Igor IgorChe was the first who was not afraid to get an assessment of his analytical skills.
The hand was played on tilt. The opponent is a slightly -ev reg. At that time there were no statistics on it.
Error in the opening ranges. I don't usually open JTo with MP.
The flop gives us an open-ended straight draw. The opponent's range also hits this board well.
I plan on betting at least 2/3 the pot to knock out a pair of eights, pocket pairs 33-77, and other potential opponent equity with two bets.
The villain raises three times the bet. His raising range consists of sets, two pair, almost all open-ended straight draws, and sometimes gutshot straight draws.
The pot odds are 26%, which allows us to call the raise.
My opponent bets a little, I give him only sets and two pair in the range, and having chances to get there, I decide to bluff by raising the turn and, possibly, push the river on certain cards. I get a call.
A disgusting card has come, and the opponent checks. I got some showdown value since I now have two pair, but the sets turned into full houses.
I figured that by improving to a full house, most opponents would donk here, perhaps a small amount. Apparently, pushing from me was for value.
Expert analysis (Alexander shpr0ta , GreenLine fund trainer)
The opponent is a slightly -ev reg.
What information does this statement give? Do you understand why this reg plays in the red? If not, then this is unnecessary information that only prevents you from concentrating on what is important.
Error opening JTo with MP.
I wouldn't call it a mistake. But here you need to understand that the higher the rake, the less we want to start marginal hands pre-flop. Given the limit, I think you can fold.
The board gives us an open-ended straight draw. I plan on betting at least 2/3 the pot to knock out a pair of eights, and pocket pairs 33-77.
I think you can bet the flop for different sizes. The main mistake here is to think about what we want to bluff out, and not about what value bets we will have and for what size. Value first, then bluffs. If your plan is only to knock out the equity of some A-high, K-high hands, and small pockets, and at the same time you plan to bet at least two streets, then I see no reason to start with two/thirds the pot. After betting like this on the flop, we will have much less fold equity on the turn than if we pick a line that starts with 1/3 of the pot.

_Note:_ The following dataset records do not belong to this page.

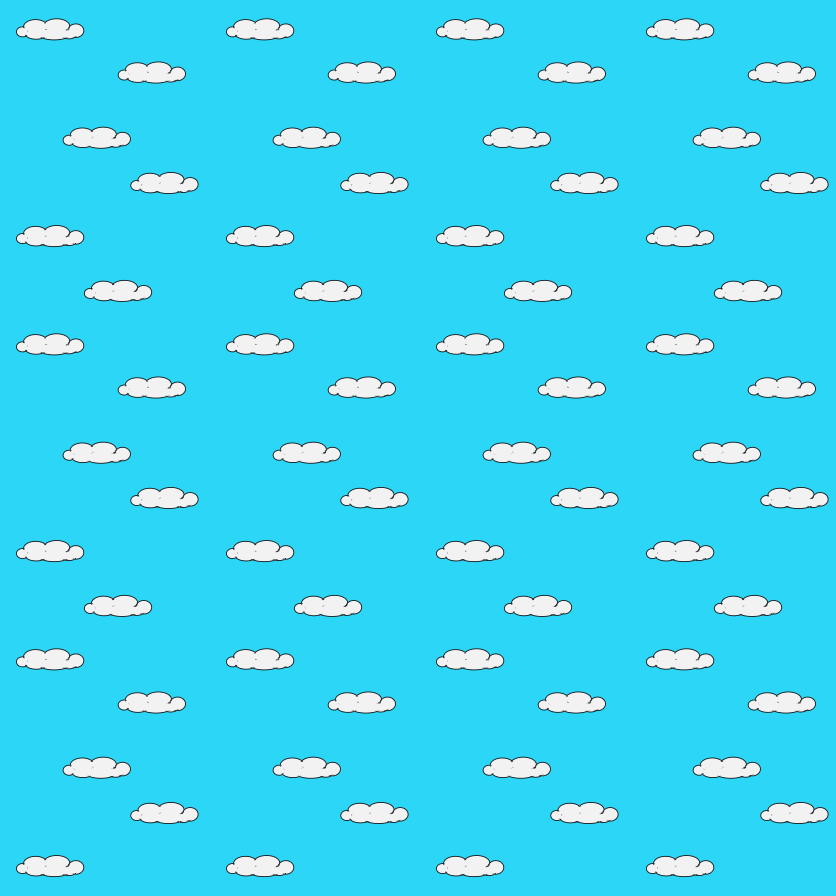
Give the GLSL for this pattern, as a Shadertoy shader.

```glsl
// Small outlined clouds scattered over a flat blue sky.
// A tile holding six staggered clouds repeats with mod; each cloud is a union
// of ellipse lobes whose thin strokes curl slightly inward where lobes meet.

const float CANVAS_HEIGHT = 768.0;          // design units over the canvas height
const vec2  TILE_SIZE     = vec2(180.0, 270.0);
const float LINE_WIDTH    = 0.75;
const float CURL_DEPTH    = 1.0;            // how far strokes run into the cloud
const vec3  SKY_COLOR     = vec3(0.17, 0.84, 0.97);
const vec3  CLOUD_COLOR   = vec3(0.95, 0.95, 0.95);
const vec3  INK_COLOR     = vec3(0.07, 0.08, 0.09);

// Cloud centres inside one tile, measured right and down from its top left
const int CLOUD_COUNT = 6;
const vec2 CLOUD_CENTERS[CLOUD_COUNT] = vec2[](
    vec2(43.0, 25.3), vec2(130.2, 62.3), vec2(83.0, 118.2),
    vec2(141.0, 157.0), vec2(43.0, 202.5), vec2(101.2, 249.5));

// Lobes of one cloud: centre.xy (y up), radii.xy
const int LOBE_COUNT = 7;
const vec4 LOBES[LOBE_COUNT] = vec4[](
    vec4(-23.7, -2.0, 5.2, 4.3),            // left tip
    vec4(-12.5, 2.3, 10.3, 6.2),            // upper left
    vec4(5.5, 3.0, 11.2, 6.2),              // upper middle
    vec4(22.0, -1.0, 6.8, 5.8),             // right tip
    vec4(-12.0, -3.6, 9.5, 4.7),            // lower left
    vec4(3.5, -3.6, 14.0, 5.3),             // lower middle
    vec4(16.0, -3.8, 7.0, 4.2));            // lower right

// Approximate signed distance to an ellipse
float ellipseDistance(vec2 p, vec2 radii) {
    float k0 = length(p / radii);
    float k1 = length(p / (radii * radii));
    return (k0 - 1.0) * max(k0, 1e-4) / max(k1, 1e-6);
}

// Share of a pixel lying on the negative side of an edge
float coverage(float d, float pixel) {
    return clamp(0.5 - d / pixel, 0.0, 1.0);
}

// Stroke coverage that stays correct for lines thinner than a pixel
float strokeCoverage(float d, float pixel) {
    float halfWidth = 0.5 * LINE_WIDTH;
    return coverage(d - halfWidth, pixel) - coverage(d + halfWidth, pixel);
}

// Offset from the nearest cloud centre, y up
vec2 nearestCloud(vec2 p) {
    vec2 nearest = vec2(1e3);
    for (int i = 0; i < CLOUD_COUNT; i++) {
        vec2 offset = p - CLOUD_CENTERS[i];
        if (length(offset * vec2(1.0, 3.0)) < length(nearest * vec2(1.0, 3.0)))
            nearest = offset;
    }
    return nearest * vec2(1.0, -1.0);
}

vec3 paintCloud(vec2 p, float pixel) {
    float lobeDistance[LOBE_COUNT];
    float body = 1e3;
    for (int i = 0; i < LOBE_COUNT; i++) {
        lobeDistance[i] = ellipseDistance(p - LOBES[i].xy, LOBES[i].zw);
        body = min(body, lobeDistance[i]);
    }

    // Each lobe's stroke fades once it is deep inside the other lobes
    float ink = 0.0;
    for (int i = 0; i < LOBE_COUNT; i++) {
        float others = 1e3;
        for (int j = 0; j < LOBE_COUNT; j++)
            if (j != i) others = min(others, lobeDistance[j]);
        float visible = coverage(-others - CURL_DEPTH, pixel);
        ink = max(ink, strokeCoverage(lobeDistance[i], pixel) * visible);
    }

    vec3 color = mix(SKY_COLOR, CLOUD_COLOR, coverage(body, pixel));
    return mix(color, INK_COLOR, ink);
}

void mainImage(out vec4 fragColor, in vec2 fragCoord) {
    // Design units, anchored at the top left corner
    float pixel = CANVAS_HEIGHT / iResolution.y;
    vec2 p = vec2(fragCoord.x, iResolution.y - fragCoord.y) * pixel;

    vec2 cell = mod(p, TILE_SIZE);
    fragColor = vec4(paintCloud(nearestCloud(cell), pixel), 1.0);
}
```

Opponent raises. His raising range consists of sets, two pair, almost all open-ended and sometimes gutshot straight draws.
Agree. Given that we have the nut OESD, we can't fold.
Villain bets low on the turn, and I give him only sets and two pair in his range. I decide to raise as a bluff.
What's the point of bluff-raising against a range that, according to your analysis, is all nuts? The basic rule of bluffing is to beat hands that are better, which means there must be fold equity. If you give him such a strong range, then fold equity = 0. Therefore, there is no point in bluffing.
However, I wouldn't see his small bet as just the nuts. More often than not, people will play greedily with sets and two pair even on this turn. Therefore, by default, I would consider his bet as a weakness, respectively, the ten can be raised for value.
River. It's a lousy card, I've got showdown value, but I still get it.
This thought process is completely played without logic. First, on the turn, you give him the nuts, but you're bluffing in the process. You think the river is disgusting, but you bet, although you have the opportunity to see the showdown for free.
I figured that by improving to a full house, most opponents would donk here.
In general, the “raise + bet-call + donk” line is so rare that it is difficult to analyze it somehow. Most opponents won't play a set or two pair on the turn with a third of the pot. Therefore, I consider all these arguments on the river to be superfluous.
In fact, I think we can raise the turn for value with this size and shove the river for value since the line is weak most of the time and there will be very few better hands. Either don't raise the turn or bet the river.
The main advice that can be given to a player is to build your strategy based on value, and not on bluffs. That is, in any situation where we make an aggressive action, be it a bet or a raise, we first need to think about our value bets and what size we want to use with them. And only then do we think about bluffs. Because not only is the number of bluffs tied to the number of value bets but bluff sizing is tied to value bet sizing, especially on early streets. In this hand, we immediately began to build our thoughts on bluffs and tried to knock something out of our opponent.